New Jersey-based pharmaceutical manufacturer Alvogen filed an emergency lawsuit Tuesday, stating in court filings it doesn’t want its sedative midazolam used in “botched” executions.
Twice-convicted killer Scott Raymond Dozier, 47, was scheduled to die by execution Wednesday night. That’s now on hold after Clark County Judge Elizabeth Gonzalez sided with Alvogen in a Wednesday morning hearing.
“While Alvogen takes no position on the death penalty itself, Alvogen’s products were developed to save and improve patients’ lives and their use in executions is fundamentally contrary to this purpose,” the company said in its complaint.
In the past, states with the death penalty typically used a cocktail of drugs that included sodium thiopental for lethal injection.

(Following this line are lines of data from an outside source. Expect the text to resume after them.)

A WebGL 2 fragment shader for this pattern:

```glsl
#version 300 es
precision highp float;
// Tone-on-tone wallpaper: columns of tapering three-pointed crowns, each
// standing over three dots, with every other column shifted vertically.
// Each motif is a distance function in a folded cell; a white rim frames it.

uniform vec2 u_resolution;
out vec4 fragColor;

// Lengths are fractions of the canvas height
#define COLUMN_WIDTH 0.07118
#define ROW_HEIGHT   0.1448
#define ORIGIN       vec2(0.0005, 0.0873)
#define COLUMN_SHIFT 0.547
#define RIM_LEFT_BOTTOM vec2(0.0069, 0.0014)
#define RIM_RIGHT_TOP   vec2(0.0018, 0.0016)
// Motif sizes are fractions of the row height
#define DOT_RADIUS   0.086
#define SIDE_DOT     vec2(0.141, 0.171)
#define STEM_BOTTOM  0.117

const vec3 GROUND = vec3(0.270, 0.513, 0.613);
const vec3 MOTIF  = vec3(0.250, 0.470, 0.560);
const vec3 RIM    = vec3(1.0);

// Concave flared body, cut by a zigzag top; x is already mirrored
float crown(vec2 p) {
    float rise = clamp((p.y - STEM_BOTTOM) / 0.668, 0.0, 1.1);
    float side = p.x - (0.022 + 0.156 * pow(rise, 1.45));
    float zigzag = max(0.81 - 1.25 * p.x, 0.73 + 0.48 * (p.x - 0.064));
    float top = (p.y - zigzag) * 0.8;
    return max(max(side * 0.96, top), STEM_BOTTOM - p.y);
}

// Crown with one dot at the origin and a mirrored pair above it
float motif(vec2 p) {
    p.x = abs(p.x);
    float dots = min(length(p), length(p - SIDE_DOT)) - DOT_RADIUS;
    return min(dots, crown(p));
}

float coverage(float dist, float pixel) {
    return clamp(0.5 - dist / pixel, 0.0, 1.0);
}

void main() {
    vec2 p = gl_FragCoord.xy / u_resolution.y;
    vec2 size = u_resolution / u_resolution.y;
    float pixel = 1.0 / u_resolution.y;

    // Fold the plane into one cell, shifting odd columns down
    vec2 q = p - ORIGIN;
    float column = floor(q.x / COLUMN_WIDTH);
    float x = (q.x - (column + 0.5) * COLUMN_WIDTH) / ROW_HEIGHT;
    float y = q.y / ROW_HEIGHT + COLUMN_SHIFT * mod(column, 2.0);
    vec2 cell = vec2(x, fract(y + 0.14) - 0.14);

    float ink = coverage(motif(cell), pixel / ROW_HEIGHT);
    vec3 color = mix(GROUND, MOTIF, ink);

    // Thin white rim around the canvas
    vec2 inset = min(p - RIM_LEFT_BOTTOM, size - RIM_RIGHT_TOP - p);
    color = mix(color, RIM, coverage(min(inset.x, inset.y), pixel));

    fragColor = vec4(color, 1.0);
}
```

Shortages of the drug, which has seen its distribution greatly restricted by the European Union, have forced states to get creative ― often adopting what may be unconstitutional alternatives.
According to the nonprofit Death Penalty Information Center, a widely cited resource on the subject, Alabama, Arkansas, Florida, Ohio, Oklahoma and Virginia have all used midazolam in three-drug executions in recent years, with questionable results. Witnesses to the botched executions say prisoners heaved and gasped for breath for as long as 15 minutes before dying, raising questions over whether the cocktails constitute “cruel and unusual” punishment.
In a twist, Dozier himself has argued for his own execution over the past year, telling the Las Vegas Review-Journal, “Life in prison isn’t a life.”
I’ve been very clear about my desire to be executed ... even if suffering is inevitable. Death row inmate Scott Raymond Dozier
Per The Associated Press, Dozier has repeatedly affirmed his desire to die, even if it’s painful. “I’ve been very clear about my desire to be executed ... even if suffering is inevitable,” he told a judge in November.
Even if, as has happened before with these experimental injections, the drug combination leaves him paralyzed yet still conscious, effectively suffocating him alive.
The manufacturers of the other two unapproved drugs the state intends to use have also objected to Nevada’s plans, though they’re not formally a part of Alvogen’s suit. They include Sandoz, producer of the muscle-paralysis drug cisatracurium, and Pfizer, which last year attempted to reclaim fentanyl from Nevada but was rebuffed. The painkiller, a synthetic opioid, is fatal in high enough doses.
The fact that fentanyl has never before been used in a lethal injection, let alone in combination with midazolam and cisatracurium, is of no concern to Dozier.
“I think it’s awesome,” he told Vice News in an interview that aired Wednesday.
Fentanyl alone is currently responsible for 46 percent of all overdose deaths in the U.S. ― a statistic Dozier is well aware of.
“I mean, it’s killing people all over the place,“ Dozier said. “You guys get pharmaceutical-grade fentanyl and just bang me up, man. Use a shit ton.”
Per the DPIC, Nevada spent $860,000 building a new execution chamber in 2016. The state last executed someone in 2006.